Please write out all the entries exactly, without the pictures.

(DATA SHOWN Opens)

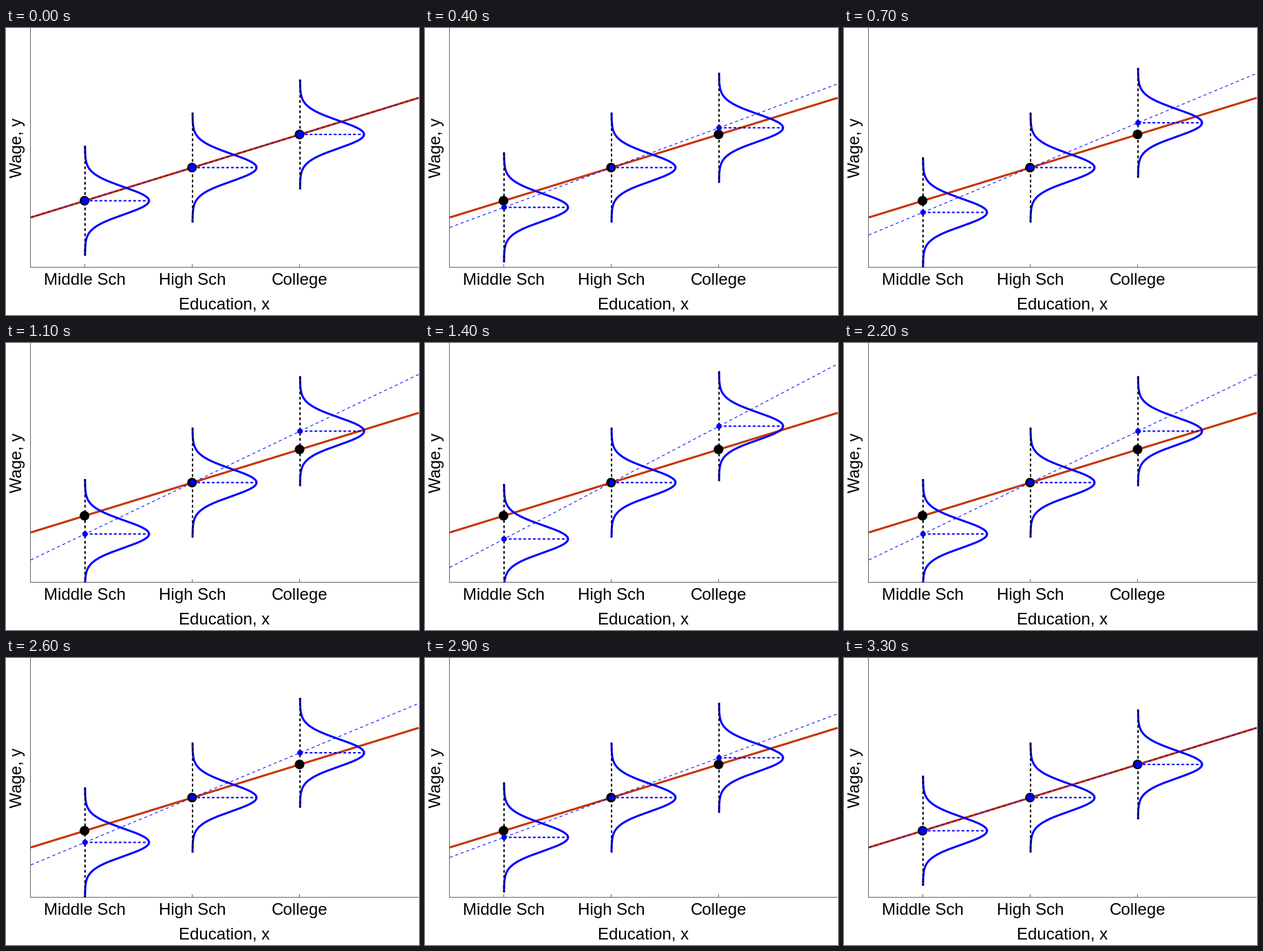
Recreate the animation shown at these times as a matplotlib script. Size 600 by 418 pixels, loop 3.4 s.

```python
import numpy as np
import matplotlib.pyplot as plt
from matplotlib.animation import FuncAnimation
from matplotlib.patches import Circle, Rectangle

W, H, DPI = 600, 418, 64
PT = 72 / DPI  # points per pixel
FRAMES, STEP_MS = 34, 100

BLUE, RED, GREY = "#0000ff", "#c83200", "#666666"
LEVELS = [(114.8, "Middle Sch"), (271, "High Sch"), (427.2, "College")]
PIVOT = (271, 203.3)
SLOPE = -0.3091
TILT = 2.42 / 156.2  # slope gained per step
SIGMA, HEIGHT = 20, 93

plt.rcParams["font.family"] = "Liberation Sans"
plt.rcParams["text.hinting"] = "native"
plt.rcParams["lines.scale_dashes"] = False

fig = plt.figure(figsize=(W / DPI, H / DPI), dpi=DPI, facecolor="white")
ax = fig.add_axes([0, 0, 1, 1])
ax.set_xlim(0, W)
ax.set_ylim(H, 0)
ax.axis("off")

plot_area = Rectangle((36, 0), 563.5, 348.5, transform=ax.transData)


def line(xs, ys, color, width, dash=None, z=2, clip=True):
    style = (0, tuple(d * PT for d in dash)) if dash else "-"
    art, = ax.plot(xs, ys, color=color, lw=width * PT, ls=style, zorder=z,
                   solid_capstyle="butt", dash_capstyle="butt", snap=False)
    if clip:
        art.set_clip_path(plot_area)
    return art


def dot(x, y, r, color, z):
    return ax.add_patch(Circle((x, y), r, fc=color, ec="none", zorder=z))


def label(x, y, s, **kw):
    ax.text(x, y, s, fontsize=24 * PT, ha="center", va="baseline", **kw)


def fit(x, slope):
    return PIVOT[1] + slope * (x - PIVOT[0])


# Axes and labels
line([35.5, 35.5], [0, 349], GREY, 1, clip=False)
line([35, 599.5], [348.5, 348.5], GREY, 1, clip=False)
for x, name in LEVELS:
    line([np.floor(x - 0.5) + 0.5] * 2, [344, 348.5], GREY, 1, clip=False)
    label(x - 0.6, 374, name)
label(317, 410, "Education, x")
label(23, 174.5, "Wage, y", rotation=90, rotation_mode="anchor")

# Fixed regression line and its points
ends = np.array([36, 599.5])
line(ends, fit(ends, SLOPE), RED, 3, z=3)
for x, _ in LEVELS:
    dot(x - 0.7, fit(x, SLOPE), 7, "black", 4)

# Moving line with its bell curves
tilted = line(ends, fit(ends, SLOPE), BLUE, 1, (4.5, 4), z=5)
d = np.linspace(-4 * SIGMA, 4 * SIGMA, 161)
bell = HEIGHT * np.exp(-d**2 / (2 * SIGMA**2))
groups = []
for x, _ in LEVELS:
    curve = line(x + bell, d, BLUE, 3, z=6)
    spine = line([x, x], [0, 0], "black", 2, (4, 3.5), z=7)
    peak = line([x, x + HEIGHT], [0, 0], BLUE, 2, (4, 3), z=8)
    groups.append((x, spine, peak, curve, dot(x, 0, 4, BLUE, 9)))


def update(n):
    k = min(n, FRAMES - 1 - n)
    slope = SLOPE - k * TILT
    tilted.set_ydata(fit(ends, slope))
    for x, spine, peak, curve, mark in groups:
        y = fit(x, slope)
        spine.set_ydata([y - 4 * SIGMA, y + 4 * SIGMA])
        peak.set_ydata([y, y])
        curve.set_ydata(y + d)
        mark.center = (x, y)
        mark.set_radius(4 if k else 5.3)
    return []


anim = FuncAnimation(fig, update, frames=FRAMES, interval=STEP_MS,
                     repeat=True, repeat_delay=0, blit=False)
plt.show()
```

(DATA SHOWN Closes)

- [OUTPUT BELOW]:
Recreate the animation shown at these times as a matplotlib script. Size 600 by 418 pixels, loop 3.4 s.

```python
import numpy as np
import matplotlib.pyplot as plt
from matplotlib.animation import FuncAnimation
from matplotlib.patches import Circle, Rectangle

W, H, DPI = 600, 418, 64
PT = 72 / DPI  # points per pixel
FRAMES, STEP_MS = 34, 100

BLUE, RED, GREY = "#0000ff", "#c83200", "#666666"
LEVELS = [(114.8, "Middle Sch"), (271, "High Sch"), (427.2, "College")]
PIVOT = (271, 203.3)
SLOPE = -0.3091
TILT = 2.42 / 156.2  # slope gained per step
SIGMA, HEIGHT = 20, 93

plt.rcParams["font.family"] = "Liberation Sans"
plt.rcParams["text.hinting"] = "native"
plt.rcParams["lines.scale_dashes"] = False

fig = plt.figure(figsize=(W / DPI, H / DPI), dpi=DPI, facecolor="white")
ax = fig.add_axes([0, 0, 1, 1])
ax.set_xlim(0, W)
ax.set_ylim(H, 0)
ax.axis("off")

plot_area = Rectangle((36, 0), 563.5, 348.5, transform=ax.transData)


def line(xs, ys, color, width, dash=None, z=2, clip=True):
    style = (0, tuple(d * PT for d in dash)) if dash else "-"
    art, = ax.plot(xs, ys, color=color, lw=width * PT, ls=style, zorder=z,
                   solid_capstyle="butt", dash_capstyle="butt", snap=False)
    if clip:
        art.set_clip_path(plot_area)
    return art


def dot(x, y, r, color, z):
    return ax.add_patch(Circle((x, y), r, fc=color, ec="none", zorder=z))


def label(x, y, s, **kw):
    ax.text(x, y, s, fontsize=24 * PT, ha="center", va="baseline", **kw)


def fit(x, slope):
    return PIVOT[1] + slope * (x - PIVOT[0])


# Axes and labels
line([35.5, 35.5], [0, 349], GREY, 1, clip=False)
line([35, 599.5], [348.5, 348.5], GREY, 1, clip=False)
for x, name in LEVELS:
    line([np.floor(x - 0.5) + 0.5] * 2, [344, 348.5], GREY, 1, clip=False)
    label(x - 0.6, 374, name)
label(317, 410, "Education, x")
label(23, 174.5, "Wage, y", rotation=90, rotation_mode="anchor")

# Fixed regression line and its points
ends = np.array([36, 599.5])
line(ends, fit(ends, SLOPE), RED, 3, z=3)
for x, _ in LEVELS:
    dot(x - 0.7, fit(x, SLOPE), 7, "black", 4)

# Moving line with its bell curves
tilted = line(ends, fit(ends, SLOPE), BLUE, 1, (4.5, 4), z=5)
d = np.linspace(-4 * SIGMA, 4 * SIGMA, 161)
bell = HEIGHT * np.exp(-d**2 / (2 * SIGMA**2))
groups = []
for x, _ in LEVELS:
    curve = line(x + bell, d, BLUE, 3, z=6)
    spine = line([x, x], [0, 0], "black", 2, (4, 3.5), z=7)
    peak = line([x, x + HEIGHT], [0, 0], BLUE, 2, (4, 3), z=8)
    groups.append((x, spine, peak, curve, dot(x, 0, 4, BLUE, 9)))


def update(n):
    k = min(n, FRAMES - 1 - n)
    slope = SLOPE - k * TILT
    tilted.set_ydata(fit(ends, slope))
    for x, spine, peak, curve, mark in groups:
        y = fit(x, slope)
        spine.set_ydata([y - 4 * SIGMA, y + 4 * SIGMA])
        peak.set_ydata([y, y])
        curve.set_ydata(y + d)
        mark.center = (x, y)
        mark.set_radius(4 if k else 5.3)
    return []


anim = FuncAnimation(fig, update, frames=FRAMES, interval=STEP_MS,
                     repeat=True, repeat_delay=0, blit=False)
plt.show()
```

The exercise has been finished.